> WHAT NEEDS TO BE DONE:
Collect all lines from the records below that include the word "tspan".

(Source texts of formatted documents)
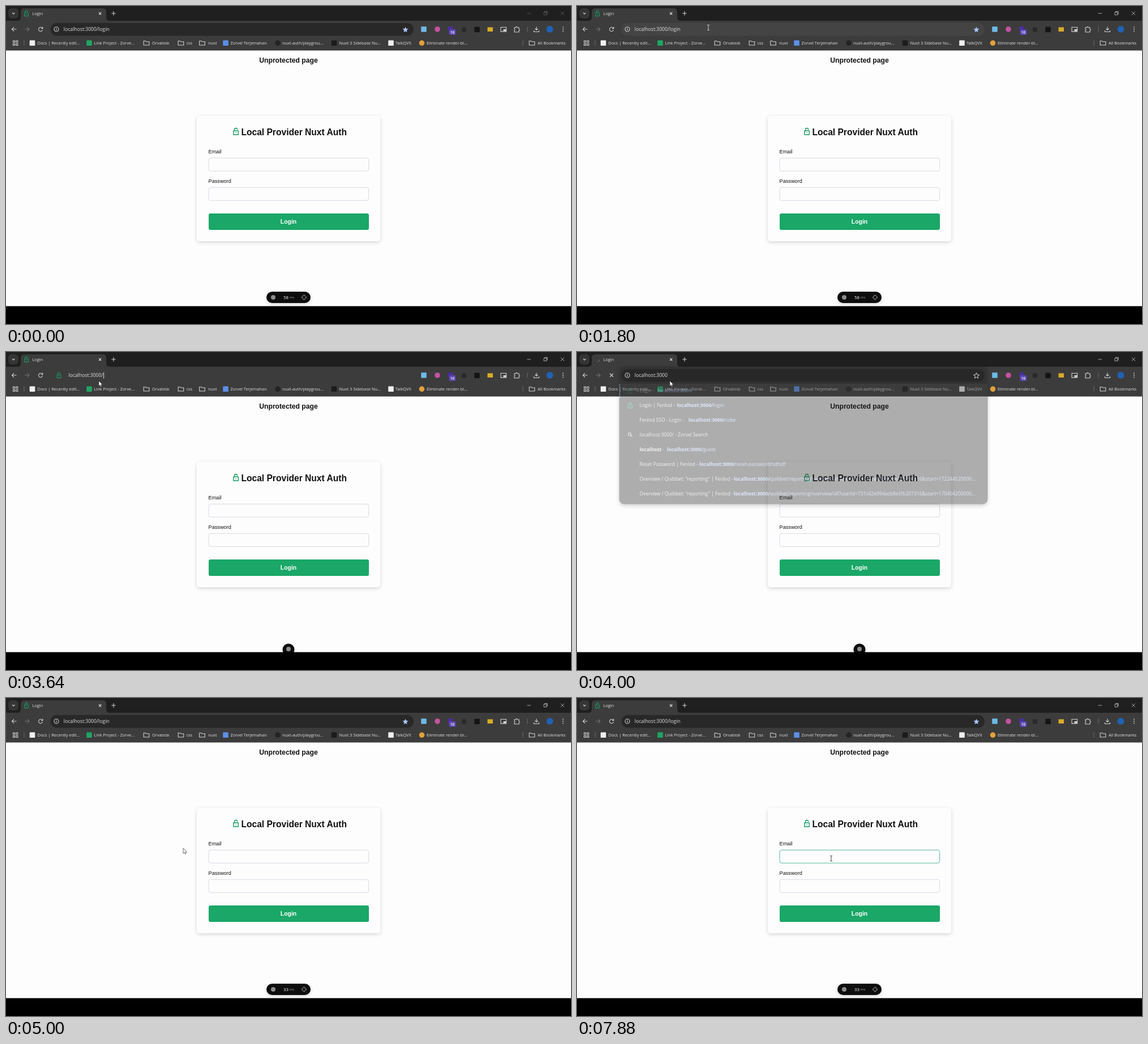
These frames come from a looping animation (998x561 px, 8000 ms). An HTML page:

```html
<!DOCTYPE html>
<html lang="en">
<head>
<meta charset="utf-8">
<title>Login</title>
<style>
  html, body { margin: 0; width: 100%; height: 100%; overflow: hidden; background: #000; }
  svg { display: block; width: 998px; height: 561px; }
  text { white-space: pre; }
  .ui { font: 7.4px 'Open Sans', 'Noto Sans', sans-serif; fill: #e0e0e0; }
  .url { font-size: 8.64px; }
  .row { font-size: 8.5px; }
  .row .link { fill: #a8c7fa; }
  .row .host { font-weight: 700; }
  .badge { font-size: 6.6px; font-weight: 700; }
  .page { font: 9.2px 'Liberation Sans', Arial, sans-serif; fill: #111; }
  .bold { font-weight: 700; text-anchor: middle; }
  .line { fill: none; stroke: #d2d2d2; stroke-width: 1.1; }
  .lock { fill: none; stroke: #169b62; stroke-width: 1.1; stroke-linejoin: round; }
  .field { fill: #fdfdfd; stroke: #d4d4e4; stroke-width: .9; }
</style>
</head>
<body>
<svg viewBox="0 0 998 561">
  <defs>
    <g id="lock"><path d="M-3.4-.8h6.8v5.4h-6.8zM-2-.8v-1.8a2 2 0 0 1 4 0v.5M-.6 1.9h1.2"/></g>
    <path id="folder" d="M-4.8-3.6h3.4l1.2 1.3h5v6h-9.6z"/>
    <filter id="soft" x="-20%" y="-20%" width="140%" height="140%">
      <feDropShadow dx="0" dy="2" stdDeviation="3" flood-opacity=".16"/>
    </filter>
    <filter id="deep" x="-5%" y="-10%" width="110%" height="120%">
      <feDropShadow dx="0" dy="3" stdDeviation="3.5" flood-opacity=".45"/>
    </filter>
  </defs>

  <g id="site">
    <rect y="78" width="998" height="452" fill="#fdfdfd"/>
    <text class="page bold" x="499" y="99.5" style="font-size:12.2px">Unprotected page</text>
    <rect x="337" y="194" width="324" height="221" rx="5" fill="#fdfdfd" filter="url(#soft)"/>
    <use href="#lock" class="lock" transform="translate(406 221.2) scale(1.25)"/>
    <text class="page bold" x="508.7" y="228" style="font-size:15.6px">Local Provider Nuxt Auth</text>
    <text class="page" x="357.5" y="260.2">Email</text>
    <rect id="email" class="field" x="358" y="268.2" width="282.6" height="23" rx="3.5"/>
    <path id="caret" d="M366 274.5v11.5" stroke="#111" stroke-width=".9"/>
    <text class="page" x="357.5" y="312.2">Password</text>
    <rect class="field" x="358" y="320.2" width="282.6" height="23" rx="3.5"/>
    <rect x="358" y="366" width="283" height="29" rx="3" fill="#1aa767"/>
    <text class="page bold" x="499" y="384" style="font-size:10.4px;fill:#fff">Login</text>
    <g id="pill">
      <rect id="pillBox" fill="#111" filter="url(#soft)"/>
      <circle id="pillMark" r="4" fill="#8c8c8c"/>
      <g id="pillInfo">
        <text class="ui" id="ms" x="490" y="516.9" style="font-size:7.8px;fill:#fff"></text>
        <text class="ui" x="501" y="516.4" style="font-size:6px;fill:#aaa">ms</text>
        <g class="line" style="stroke:#8c8c8c;stroke-width:.9">
          <circle cx="526.5" cy="514" r="3.5"/>
          <path d="M526.5 509v2.8m0 4.4v2.8m-5-5h2.8m4.4 0h2.8"/>
        </g>
      </g>
    </g>
  </g>

  <rect y="529.5" width="998" height="31.5"/>
  <g id="chrome"></g>
  <g id="popup" filter="url(#deep)"></g>

  <g id="omnibox">
    <rect id="bar" x="78.5" y="30" width="641.5" height="22.5" rx="11.2"/>
    <g id="info" class="line"><circle cx="89" cy="41" r="4"/><path d="M89 40.3v2.8M89 38.4v1"/></g>
    <use id="barLock" href="#lock" class="lock" x="93.5" y="41"/>
    <rect id="selection" y="35.5" height="12" fill="#3f70b8"/>
    <text id="address" class="ui url" y="44.4"></text>
    <path id="barCaret" d="M172.6 36v11" stroke="#fff" stroke-width=".8"/>
    <polygon id="star"/>
  </g>

  <path id="arrow" d="M0 0v9.2l2.1-2 1.4 3.2 1.5-.7-1.4-3h2.9z" fill="#fff" stroke="#222" stroke-width=".7"/>
  <path id="beam" d="M-2-4.6h1.4l.6.5.6-.5h1.4M0-4.1v8.2M-2 4.6h1.4l.6-.5.6.5h1.4" fill="none" stroke-width=".9"/>
</svg>

<script>
const $ = id => document.getElementById(id);
const set = (id, attrs) => { for (const k in attrs) $(id).setAttribute(k, attrs[k]); };
const show = (id, on) => { $(id).style.display = on ? '' : 'none'; };

const text = (x, y, s, cls = '') => `<text class="ui ${cls}" x="${x}" y="${y}">${s}</text>`;
const line = (d, style = '') => `<path class="line" d="${d}" style="${style}"/>`;
const square = (x, y, fill, r = 4.8) =>
  `<rect x="${x - r}" y="${y - r}" width="${2 * r}" height="${2 * r}" rx="1.2" fill="${fill}"/>`;
const circle = (x, y, fill, r = 4.8) => `<circle cx="${x}" cy="${y}" r="${r}" fill="${fill}"/>`;
const folder = (x, y) => `<use href="#folder" class="line" x="${x}" y="${y}"/>`;

// icon painter, icon x, icon colour, label x, label
const bookmarks = [
  [square, 46.5, '#f0f0f0', 55.5, 'Docs | Recently edit...'],
  [square, 147, '#1fa463', 155.5, 'Link Project - Zorve...'],
  [folder, 248, 0, 258, 'Orvatesk'],
  [folder, 309, 0, 318.5, 'css'],
  [folder, 346.5, 0, 357, 'nuxt'],
  [square, 388, '#5c8fe6', 396.5, 'Zorvel Terjemahan'],
  [circle, 480, '#242424', 488, 'nuxt-auth/playgrou...'],
  [square, 579.5, '#1c1c1c', 588.5, 'Nuxt 3 Sidebase Nu...'],
  [square, 680, '#f0f0f0', 688, 'TalkQVX'],
  [circle, 734.5, '#e2a13a', 743, 'Eliminate render-bl...'],
  [folder, 929, 0, 939, 'All Bookmarks'],
];

$('chrome').innerHTML = `
  <rect width="998" height="27" fill="#1f1f1f"/>
  <rect y="26" width="998" height="52.5" fill="#3c3c3c"/>
  <path d="M20 26q6 0 6-6V10q0-6 6-6h139q6 0 6 6v10q0 6 6 6z" fill="#3c3c3c"/>
  <rect x="4" y="4" width="18" height="18" rx="6" fill="#353535"/>
  ${line('M11 12l2.2 2.2 2.2-2.2')}
  <use id="tabLock" href="#lock" class="lock" x="36" y="13"/>
  <path id="spinner" class="line" d="M0-4a4 4 0 0 1 4 4"/>
  ${text(46.5, 16, 'Login')}
  ${line('M164 11l4.4 4.4m0-4.4l-4.4 4.4M186.3 13h7.4m-3.7-3.7v7.4')}
  <g id="controls">${line('M920.5 13h6.5M950 11h4.8v4.8H950zM951.6 11V9.6h4.6v4.6h-1.4M979.8 9.8l6.2 6.2m0-6.2l-6.2 6.2', 'stroke-width:.75')}</g>
  ${line('M18.5 41h-8m3.6-3.6L10.5 41l3.6 3.6')}
  ${line('M33 41h8m-3.6-3.6L41 41l-3.6 3.6', 'stroke:#717171')}
  <g id="reload">${line('M64.2 39.3a3.6 3.6 0 1 0 .3 3M64.8 36.8v2.9h-2.9')}</g>
  <g id="stop">${line('M58 38l6 6m0-6l-6 6')}</g>
  ${square(738, 41, '#6db9e6')}${circle(762, 41, '#c452a0')}
  ${square(785, 40, '#4a2f9e', 4)}
  <rect x="782.5" y="41" width="12" height="10" rx="2.5" fill="#5b45b5"/>
  ${text(784.7, 48.6, '10', 'badge')}
  ${square(809, 41.5, '#2a2a2a', 4)}${square(832, 41.5, '#151515')}
  <rect x="850.5" y="37.5" width="9.5" height="7.5" fill="#d9ab28"/>
  ${line('M874 37.5h9.6v7.6H874z')}<rect x="878.5" y="41" width="4.5" height="3.5" fill="#d2d2d2"/>
  ${line('M898 38h2.5a1.4 1.4 0 0 1 2.8 0h2.7v2.7a1.4 1.4 0 0 1 0 2.8V46h-8v-2.8a1.4 1.4 0 0 0 0-2.6z')}
  ${line('M937 36.5v6m-2.6-2.6l2.6 2.6 2.6-2.6M932.5 43v2.5h9V43')}
  ${circle(960.5, 41, '#1f62b4', 6)}
  ${[37.5, 41, 44.5].map(y => circle(984, y, '#d2d2d2', .9)).join('')}
  ${line('M921 36.5v9M32 60.5v9M913 60.5v9', 'stroke:#686868')}
  ${line('M12.5 61.2h3v3h-3zm5.3 0h3v3h-3zm-5.3 5.3h3v3h-3zm5.3 0h3v3h-3z')}
  ${bookmarks.map(([icon, x, fill, tx, label]) => icon(x, 65.3, fill) + text(tx, 68, label)).join('')}`;

// title, x of the address, path after the host
const host = 'localhost:3000';
const report = '/quibbet/reporting/overview/all?userId=731c42e09dacb8e5fb207316&amp;start=';
const overview = 'Overview / Quibbet: "reporting" | Fenlod - ';
const rows = [
  ['Login - ', 142, ''],
  ['Login | Fenlod - ', 176.5, '/login'],
  ['Fenlod SSO - Login - ', 197, '/cobe'],
  ['localhost:3000/ - Zorvel Search'],
  ['<tspan class="host">localhost</tspan> - ', 159, '/guest'],
  ['Reset Password | Fenlod - ', 216, '/reset-password/sdfsdf'],
  [overview, 277, report + '172244520000...'],
  [overview, 277, report + '170404200000...'],
];
$('popup').innerHTML = `
  <rect id="popupBox" x="74.5" y="25" width="651" rx="9" fill="#282828"/>
  <rect x="74.5" y="56" width="651" height="25" fill="#3d3d3d"/>
  <rect x="74.5" y="56" width="1.6" height="25" fill="#a8c7fa"/>
  ${rows.map(([title, x, path], i) => {
    const link = x ? `<tspan class="link" x="${x}"><tspan class="host">${host}${path && '/'}</tspan>${path.slice(1)}</tspan>` : '';
    return text(110.5, 71.2 + 26 * i, title + link, 'row');
  }).join('')}
  <use href="#lock" class="lock" x="94" y="68"/><use href="#lock" class="lock" x="94" y="94"/>
  <circle class="line" cx="93" cy="145" r="2.5"/>${line('M95 147l2.5 2.5')}`;

set('star', { points: Array.from({ length: 10 }, (_, i) => {
  const a = i * Math.PI / 5, r = i % 2 ? 2.4 : 5.3;
  return [705.5 + r * Math.sin(a), 42 - r * Math.cos(a)];
}).join(' ') });

const ramp = (t, a, b) => Math.min(1, Math.max(0, (t - a) / (b - a)));
const ease = k => k * k * (3 - 2 * k);
const mix = (a, b, k) => a + (b - a) * k;

// time, x, y of the pointer
const path = [
  [960, 909, 363], [1800, 232, 38], [2000, 232, 38], [2280, 184, 41], [2400, 184, 41],
  [2760, 160, 46], [3080, 160, 46], [3360, 164, 51], [4400, 164, 51], [4800, 270, 215],
  [5000, 313, 265], [5240, 313, 265], [5480, 330, 397], [5760, 390, 209], [6080, 449, 283],
];
function pointer(t) {
  const i = path.findIndex(p => p[0] > t);
  if (i < 1) return (i ? path[path.length - 1] : path[0]).slice(1);
  const [a, b] = [path[i - 1], path[i]], k = ease(ramp(t, a[0], b[0]));
  return [mix(a[1], b[1], k), mix(a[2], b[2], k)];
}

function draw(t) {
  const within = (a, b) => t >= a && t < b;
  const editing = within(3640, 4000), loading = within(4000, 4560), focused = within(2280, 3640);

  const [x, y] = pointer(t);
  const inBar = x > 98 && x < 695 && y > 29 && y < 50;
  const inField = x > 358 && x < 641 && (y > 268 && y < 292 || y > 320 && y < 344);
  const beam = inBar || inField;
  show('arrow', t >= 760 && !beam);
  show('beam', t >= 760 && beam);
  set(beam ? 'beam' : 'arrow', { transform: `translate(${x} ${y})`, stroke: inBar ? '#ddd' : '#333' });

  set('controls', { opacity: t < 760 ? .4 : 1 });
  show('tabLock', !loading);
  show('spinner', loading);
  set('spinner', { transform: `translate(36 13) rotate(${t * .4 - 60})`, opacity: .35 });
  show('reload', !loading);
  show('stop', loading);

  show('bar', !editing);
  set('bar', { fill: inBar && !focused ? '#444' : '#282828', stroke: focused ? '#a8c7fa' : 'none' });
  show('info', !editing);
  show('barLock', editing);
  show('barCaret', editing);
  set('address', { x: editing ? 110.3 : 101.8 });
  $('address').textContent = host + (editing ? '/' : loading ? '' : '/login');
  show('selection', within(2400, 3640));
  set('selection', { x: Math.max(162, x), width: Math.max(0, 184 - Math.max(162, x)) });
  show('star', !editing);
  set('star', loading ? { fill: 'none', stroke: '#d2d2d2' } : { fill: '#a8c7fa', stroke: 'none' });

  show('popup', within(3680, 4085));
  set('popup', { opacity: t < 4000 ? 1 : (4085 - t) / 230 });
  set('popupBox', { height: t < 3760 ? 373 : 243.5 });

  const open = t < 3600 ? 1 - ease(ramp(t, 2400, 2720)) : ease(ramp(t, 4800, 4960));
  const width = mix(21, 78, open), top = mix(514.5, 504, open), height = mix(21, 20, open);
  set('pillBox', { x: 499 - width / 2, y: top, width, height, rx: height / 2 });
  set('pillMark', { cx: mix(499, 472, open), cy: mix(524, 514, open) });
  set('pillInfo', { opacity: ramp(open, .6, 1) });
  $('ms').textContent = t < 4000 ? 58 : 33;

  set('email', { style: t >= 6280 ? 'stroke:#45b08c' : '' });
  show('caret', within(6280, 6800) || within(7360, 7880));
}

const FRAME = 40, LOOP = 8000;
function tick(now) {
  draw(Math.floor(now % LOOP / FRAME) * FRAME);
  requestAnimationFrame(tick);
}
tick(0);
</script>
</body>
</html>
```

> EXPECTED ANSWER:
  ['<tspan class="host">localhost</tspan> - ', 159, '/guest'],
    const link = x ? `<tspan class="link" x="${x}"><tspan class="host">${host}${path && '/'}</tspan>${path.slice(1)}</tspan>` : '';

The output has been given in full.